**** Supplied data

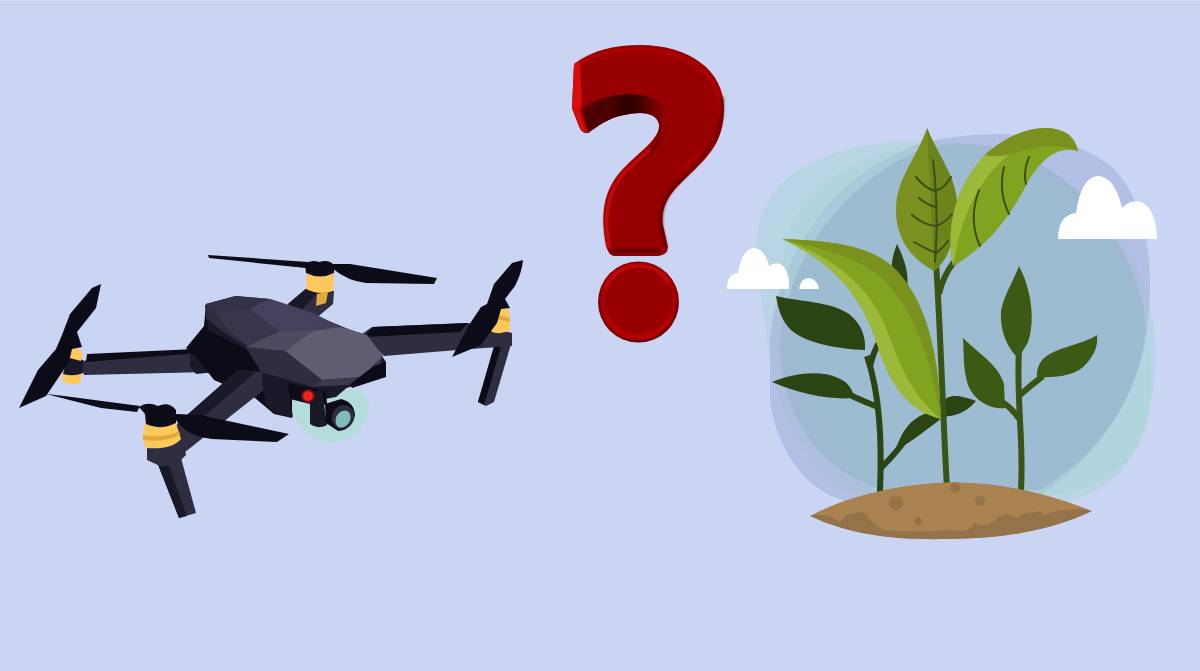
<!DOCTYPE html>
<html lang="en">
<head>
<meta charset="utf-8">
<title>Drones and plants</title>
<style>
:root{
  --sky:#cad4f3; --sky-edge:#d9dff3;
  --ink:#0c0c18; --body-dark:#1a1928; --arm:#2f2d40; --shell:#42405a; --shell-light:#5f5d72;
  --brass:#fdc95a; --brass-dark:#e2a93c; --mint:#b3dcdb; --lens:#80bdb8; --lamp:#f5231b;
  --red:#960000; --red-deep:#3c0000; --red-lit:#d80d0d;
  --leaf-deep:#2a4414; --leaf-mid:#3c5a14; --stem:#3a5416; --olive:#7a911f; --lime:#82a31f; --lime-lit:#9db93a;
  --soil:#a9824f; --soil-dark:#94734a;
}
html,body{margin:0;padding:0;overflow:hidden;background:var(--sky)}
.scene{display:block;width:1200px;height:671px}
.ink{fill:var(--ink)} .dark{fill:var(--body-dark)} .arm{fill:var(--arm)} .shell{fill:var(--shell)}
.shell-light{fill:var(--shell-light)} .brass{fill:var(--brass)} .brass-dark{fill:var(--brass-dark)}
.leaf-deep{fill:var(--leaf-deep)} .leaf-mid{fill:var(--leaf-mid)}
.olive{fill:var(--olive)} .lime{fill:var(--lime)} .lime-lit{fill:var(--lime-lit)}
.stem{fill:none;stroke:var(--stem);stroke-width:6}
.stem-deep{stroke:var(--leaf-deep)}
.vein{fill:none;stroke:#3b4f12;stroke-width:2;stroke-linecap:round}
.cloud{fill:#fff}
.soil{fill:var(--soil)} .soil-dark{fill:var(--soil-dark)}
</style>
</head>
<body>
<svg class="scene" viewBox="0 0 1200 671" role="img" aria-label="A drone, a red question mark and growing plants">
  <defs>
    <radialGradient id="dot-shade" cx=".5" cy=".48" r=".52">
      <stop offset=".76" stop-color="#960000"/><stop offset=".86" stop-color="#ad0202"/><stop offset="1" stop-color="#5a0000"/>
    </radialGradient>
    <linearGradient id="hook-shade" x1="0" x2="1">
      <stop offset="0" stop-color="#c00505"/><stop offset=".25" stop-color="#5c0000"/><stop offset=".6" stop-color="#2a0000"/><stop offset="1" stop-color="#a00000"/>
    </linearGradient>
    <linearGradient id="side-shade" x1="0" x2="1">
      <stop offset="0" stop-color="#b50505"/><stop offset=".5" stop-color="#e01010"/><stop offset="1" stop-color="#8a0000"/>
    </linearGradient>
    <filter id="soft"><feGaussianBlur stdDeviation="1.4"/></filter>
    <clipPath id="mound"><path id="mound-shape" d="M810 516C850 494 905 483 955 482C1005 483 1050 494 1092 511C1050 531 1000 539 950 539C900 540 855 537 810 516Z"/></clipPath>
  </defs>

  <rect width="1200" height="671" fill="var(--sky)"/>
  <rect width="1200" height="1" fill="var(--sky-edge)"/>

  <g id="drone">
    <path d="M290 400Q296 438 332 443Q368 438 369 404L360 390H300Z" fill="var(--mint)"/>

    <g id="rear-rotor">
      <path class="arm" d="M288 304L308 287L334 291L333 304L308 325Z"/>
      <path class="dark" d="M288 304L308 287L320 290L298 314Z"/>
      <path class="brass" d="M307 272H334L333 291Q320 296 306 289Z"/>
      <path class="brass-dark" d="M317 294L328 292L326 303L316 306Z"/>
      <path class="ink" d="M208 255L308 262L306 268L209 258Z"/>
      <path class="ink" d="M333 264L350 264L437 278L434 284L366 283Q348 281 333 269Z"/>
      <path class="ink" d="M305 264Q311 259 319 262Q329 259 334 265V273Q320 280 306 273Z"/>
    </g>

    <g id="right-rotor">
      <path class="arm" d="M362 334L372 327L468 323L512 333V346L470 349L384 356Z"/>
      <path class="ink" d="M366 334L373 327L468 323L460 332L366 337Z"/>
      <path class="arm" d="M494 346L511 344L494 402L486 406L478 402Z"/>
      <path class="ink" d="M494 347L501 347L484 405L478 402Z"/>
      <path class="brass" d="M496 305L509 310L510 330Q500 336 490 331Z"/>
      <path class="brass-dark" d="M497 315L510 318V322L496 319Z"/>
      <path class="ink" d="M487 304L494 284L512 263L523 260Q522 272 515 286L505 299L510 308L501 309L497 323L481 345L452 357L469 325L481 307Z"/>
    </g>

    <g id="left-rotor">
      <path class="arm" d="M80 361L200 350L208 372L84 375Z"/>
      <path class="ink" d="M87 354L195 349L199 353L86 362Z"/>
      <path class="dark" d="M190 350L214 346L216 372L196 374L190 366Z"/>
      <path class="brass" d="M68 344L82 351V371L80 383Q70 386 62 381Z"/>
      <path class="dark" d="M67 357L83 360V373Q74 377 63 374Z"/>
      <path class="brass" d="M70 347L82 351L81 361L66 357Z"/>
      <path class="ink" d="M62 335L70 314L92 288L101 284L96 308L77 332L82 347L72 349L69 362L46 396L19 408L38 370L56 349Z"/>
    </g>

    <g id="hull">
      <path class="ink" d="M186 348L204 326L206 304L250 350L262 372L292 390V418L274 414L255 398L214 380L200 362Z"/>
      <path class="dark" d="M205 305L236 296L307 312L370 338L386 362L384 377L350 387L318 395L262 372L247 350L208 330Z"/>
      <path class="shell" d="M206 304L236 296L270 299L313 313L341 327L367 335L383 356L352 361L286 352L249 347L230 331L206 318Z"/>
      <path class="arm" d="M206 304L236 296L243 299L216 313L246 346L222 331L206 318Z"/>
      <path d="M206 304L236 296L270 299L250 309L216 314Z" fill="#34324a"/>
      <path d="M216 314L250 309L280 332L249 347L230 331Z" fill="#38364c"/>
      <path d="M250 309L270 299L313 313L324 326L282 332Z" fill="#45425d"/>
      <path class="shell-light" d="M285 351L313 331L341 327L367 335L383 356L362 377L322 380Z"/>
      <path d="M246 347L280 331L313 330L285 352L259 366Z" fill="#4d4b62"/>
      <path class="arm" d="M246 347L285 351L322 380L312 387L261 372Z"/>
      <path d="M322 380L362 377L383 356L379 368L350 385L312 387Z" fill="#3b394e"/>
      <path class="ink" d="M374 366L386 362V377L352 388L350 384Z"/>
      <path class="dark" d="M261 372L312 387L350 385L336 397L325 399L288 389L266 384Z"/>
      <path class="ink" d="M208 332L246 354L244 360L210 342Z"/>
    </g>

    <g id="front-rotor">
      <path class="arm" d="M178 423L238 370L262 372L265 389L180 456L160 450Z"/>
      <path class="dark" d="M178 423L238 370L256 372L196 423Z"/>
      <path class="arm" d="M157 462L181 458L196 513L179 518Z"/>
      <path class="dark" d="M157 462L167 461L187 516L179 518Z"/>
      <path class="arm" d="M147 445L183 441L186 455Q176 467 160 466L147 460Z"/>
      <path class="brass" d="M146 413L174 417L181 439Q172 450 146 448L143 440Z"/>
      <path class="brass-dark" d="M143 435Q164 439 179 431L180 435Q164 443 143 440Z"/>
      <path class="ink" d="M46 394L64 396L140 406L137 412L101 408Z"/>
      <path class="ink" d="M176 414L200 415L289 434L277 442L212 439Q186 436 176 420Z"/>
      <path class="ink" d="M139 407Q147 401 158 406Q169 401 176 410V423Q160 431 146 424L145 414Z"/>
    </g>

    <g id="camera">
      <path class="dark" d="M262 380L288 386L293 417L276 414L266 404Z"/>
      <path class="ink" d="M288 383L326 391L327 404L318 406L290 399Z"/>
      <path class="dark" d="M310 393L322 390L327 425Q318 430 310 424Z"/>
      <path class="ink" d="M325 404L341 399Q354 402 355 415Q352 430 338 431L326 423Z"/>
      <ellipse cx="343" cy="417" rx="11" ry="12" transform="rotate(32 343 417)" class="arm"/>
      <ellipse cx="343" cy="419" rx="7" ry="9" transform="rotate(32 343 419)" fill="var(--lens)"/>
      <circle cx="308" cy="396" r="7" fill="#6b1016"/>
      <circle cx="308" cy="396" r="5" fill="var(--lamp)"/>
    </g>
  </g>

  <g id="question-mark">
    <path fill="var(--red)" d="M574 64C592 50 616 45 640 45C689 45 724 70 724 109C724 143 707 158 686 178C668 195 661 207 663 225L668 247Q668 255 658 256H614Q608 255 606 245C600 212 604 190 622 170C642 149 660 139 659 124C657 112 641 111 624 115C608 118 598 126 588 133Q582 134 579 126L572 108Z"/>
    <path fill="url(#hook-shade)" d="M577 110C592 100 618 92 640 95C660 97 672 109 670 125C668 142 650 155 635 166C652 148 661 138 659 124C656 112 640 111 624 115C608 118 598 126 588 133Q582 134 579 126L572 108Z"/>
    <path fill="var(--red-lit)" d="M574 64L580 60L582 106L588 132Q582 134 579 126L572 108Z"/>
    <path fill="var(--red-deep)" opacity=".7" d="M580 108L606 101L594 127L587 132Z" filter="url(#soft)"/>
    <g fill="none" stroke-linecap="round" filter="url(#soft)">
      <path d="M580 63C604 49 640 46 668 53C702 62 720 82 720 109C719 138 702 153 684 170" stroke="#b30404" stroke-width="3"/>
      <path d="M722 98C724 132 706 154 685 175C667 192 659 205 661 226L665 246" stroke="#600000" stroke-width="3"/>
      <path d="M609 246C603 214 608 192 624 173L650 150" stroke="#c40808" stroke-width="4"/>
      <path d="M613 251H660" stroke="#5c0000" stroke-width="4"/>
    </g>
    <circle cx="638.500" cy="302" r="40.500" fill="url(#dot-shade)"/>
    <path d="M606 287Q616 266 640 266Q659 267 668 281" fill="none" stroke="#c30909" stroke-width="3" stroke-linecap="round" filter="url(#soft)"/>
    <path d="M607 318Q617 338 640 338Q660 336 670 318" fill="none" stroke="#c00606" stroke-width="3" stroke-linecap="round" filter="url(#soft)"/>
  </g>

  <g id="garden">
    <g id="backdrop">
      <path fill="#a9d8d6" opacity=".5" d="M757 236C762 180 815 146 905 141C1010 136 1085 180 1128 250C1165 312 1160 390 1140 440C1124 478 1098 492 1068 502L860 500C810 470 778 420 768 350C764 305 755 270 757 236Z"/>
      <path fill="#a5b3dc" opacity=".62" d="M770 340C778 250 840 165 930 141C1000 127 1075 133 1115 170C1148 205 1155 270 1147 330C1136 410 1085 470 1030 502H850C800 492 775 440 770 400Z"/>
      <path fill="#a7d5d6" opacity=".45" d="M786 240C800 190 850 152 925 147C1010 145 1070 185 1110 240C1150 300 1156 380 1148 420C1138 470 1095 488 1062 495H880C825 460 800 400 790 340C784 300 780 270 786 240Z"/>
      <path fill="#96b4cc" opacity=".6" d="M780 345C786 260 840 185 920 150C985 132 1050 155 1095 210C1135 260 1150 310 1144 345C1130 420 1082 465 1040 490H880C825 470 782 425 780 345Z"/>
    </g>

    <g id="clouds">
      <path class="cloud" d="M727 289Q727 274 738 273Q742 249 754 248Q765 249 769 266Q777 260 784 267Q790 275 789 289Z"/>
      <path class="cloud" d="M799 289Q801 278 809 278Q817 279 819 289Z"/>
      <path class="cloud" d="M1058 239Q1058 215 1076 213Q1081 177 1098 176Q1115 177 1122 208Q1131 199 1141 202Q1156 208 1157 239Z"/>
    </g>

    <g id="left-sprout">
      <path class="stem stem-deep" d="M880 492C882 440 880 395 867 356"/>
      <path class="stem stem-deep" stroke-width="5" d="M870 367Q873 352 880 341M878 407Q865 402 852 396"/>
      <path class="leaf-deep" d="M776 296C800 302 830 301 849 314C862 324 866 338 865 350C838 349 805 343 791 330C781 320 778 308 776 296Z"/>
      <path class="leaf-deep" d="M772 382C795 373 820 370 838 378C850 383 852 390 855 398C828 400 800 394 772 382Z"/>
      <path class="leaf-deep" d="M897 244C906 262 910 278 906 291L893 282C890 268 892 257 897 244Z"/>
      <path class="stem stem-deep" d="M881 468Q900 449 910 433"/>
      <path class="leaf-deep" d="M895 451C904 425 915 414 939 410L942 418C926 430 914 440 895 451Z"/>
      <path class="leaf-deep" d="M942 417C939 400 946 389 976 401C966 413 955 416 942 417Z"/>
    </g>

    <g id="right-sprout">
      <path class="stem" d="M1021 490C1024 440 1016 400 1019 350"/>
      <path class="stem" d="M1019 419Q1012 408 1002 402M1020 395Q1030 386 1043 376"/>
      <path class="leaf-mid" d="M1019 266C1034 295 1034 325 1028 342Q1022 354 1017 357C1005 345 1000 328 1001 311C1004 295 1012 284 1019 266Z"/>
      <path class="leaf-mid" d="M963 338C980 355 998 364 1004 384L1005 408C990 410 974 400 968 385C963 370 964 355 963 338Z"/>
      <path class="leaf-mid" d="M1097 335C1080 346 1054 347 1042 360Q1036 368 1037 377C1055 378 1077 376 1087 363C1095 353 1098 346 1097 335Z"/>
    </g>

    <g id="main-sprout">
      <path class="stem" d="M947 488C943 420 941 340 936 262"/>
      <path class="stem" stroke-width="5" d="M939 294Q943 276 954 262"/>
      <path class="olive" d="M927 128C940 160 960 180 957 215C954 244 946 262 934 271C910 258 896 238 896 210C896 178 917 158 927 128Z"/>
      <path fill="#6d841d" d="M927 128C940 160 960 180 957 215C954 244 946 262 934 271Z"/>
      <path class="vein" d="M933 160Q939 210 935 262M916 177Q926 189 935 191Q944 189 951 177M912 215Q924 225 936 226Q945 223 952 214M914 242Q926 249 936 253Q942 249 948 241M919 198Q927 205 936 207"/>
      <path class="lime" d="M953 266C945 225 957 185 985 155C1010 132 1045 120 1068 134Q1076 141 1078 151C1060 146 1045 155 1030 178C1014 210 992 244 953 266Z"/>
      <path class="lime-lit" d="M953 266C945 225 957 185 985 155Q1005 148 1020 146C985 170 963 205 953 266Z"/>
      <path class="olive" d="M985 155C1010 132 1045 120 1068 134Q1076 141 1078 151C1058 143 1035 145 1012 154Q996 158 985 155Z"/>
      <path class="vein" d="M979 190Q968 220 980 246M1004 167Q998 192 1009 214M1029 157Q1023 172 1026 184"/>
      <path class="lime" d="M782 239C825 241 870 243 896 270C925 300 939 350 941 419C910 411 892 388 879 350C864 300 838 265 782 239Z"/>
      <path class="olive" d="M782 239C825 241 870 243 896 270C925 300 939 350 941 419C930 350 910 306 882 278C858 258 825 249 782 239Z"/>
      <path class="lime-lit" d="M782 239C838 265 864 300 879 350C892 388 910 411 941 419C915 398 901 370 889 335C870 285 835 258 782 239Z"/>
    </g>

    <g id="soil" clip-path="url(#mound)">
      <use href="#mound-shape" class="soil"/>
      <path class="soil-dark" d="M805 516Q825 512 840 522Q850 508 866 516Q872 524 884 530Q920 533 952 530Q970 534 974 523Q988 530 997 518Q1006 511 1018 518Q1028 508 1042 516Q1065 506 1100 511L1090 545H810Z"/>
      <g class="soil-dark">
        <circle cx="896" cy="503" r="7"/><circle cx="955" cy="488" r="5"/><circle cx="980" cy="501" r="5"/>
        <circle cx="918" cy="521" r="4"/><circle cx="860" cy="520" r="8"/><circle cx="1038" cy="517" r="6"/>
      </g>
    </g>
  </g>
</svg>
</body>
</html>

********

→ Directions for this task: Among the lines above, find the one with "98C724 132 706" and the one with "246C603 214 608". Quote both and everything between them, exactly.

→ Solution for this exercise:
      <path d="M722 98C724 132 706 154 685 175C667 192 659 205 661 226L665 246" stroke="#600000" stroke-width="3"/>
      <path d="M609 246C603 214 608 192 624 173L650 150" stroke="#c40808" stroke-width="4"/>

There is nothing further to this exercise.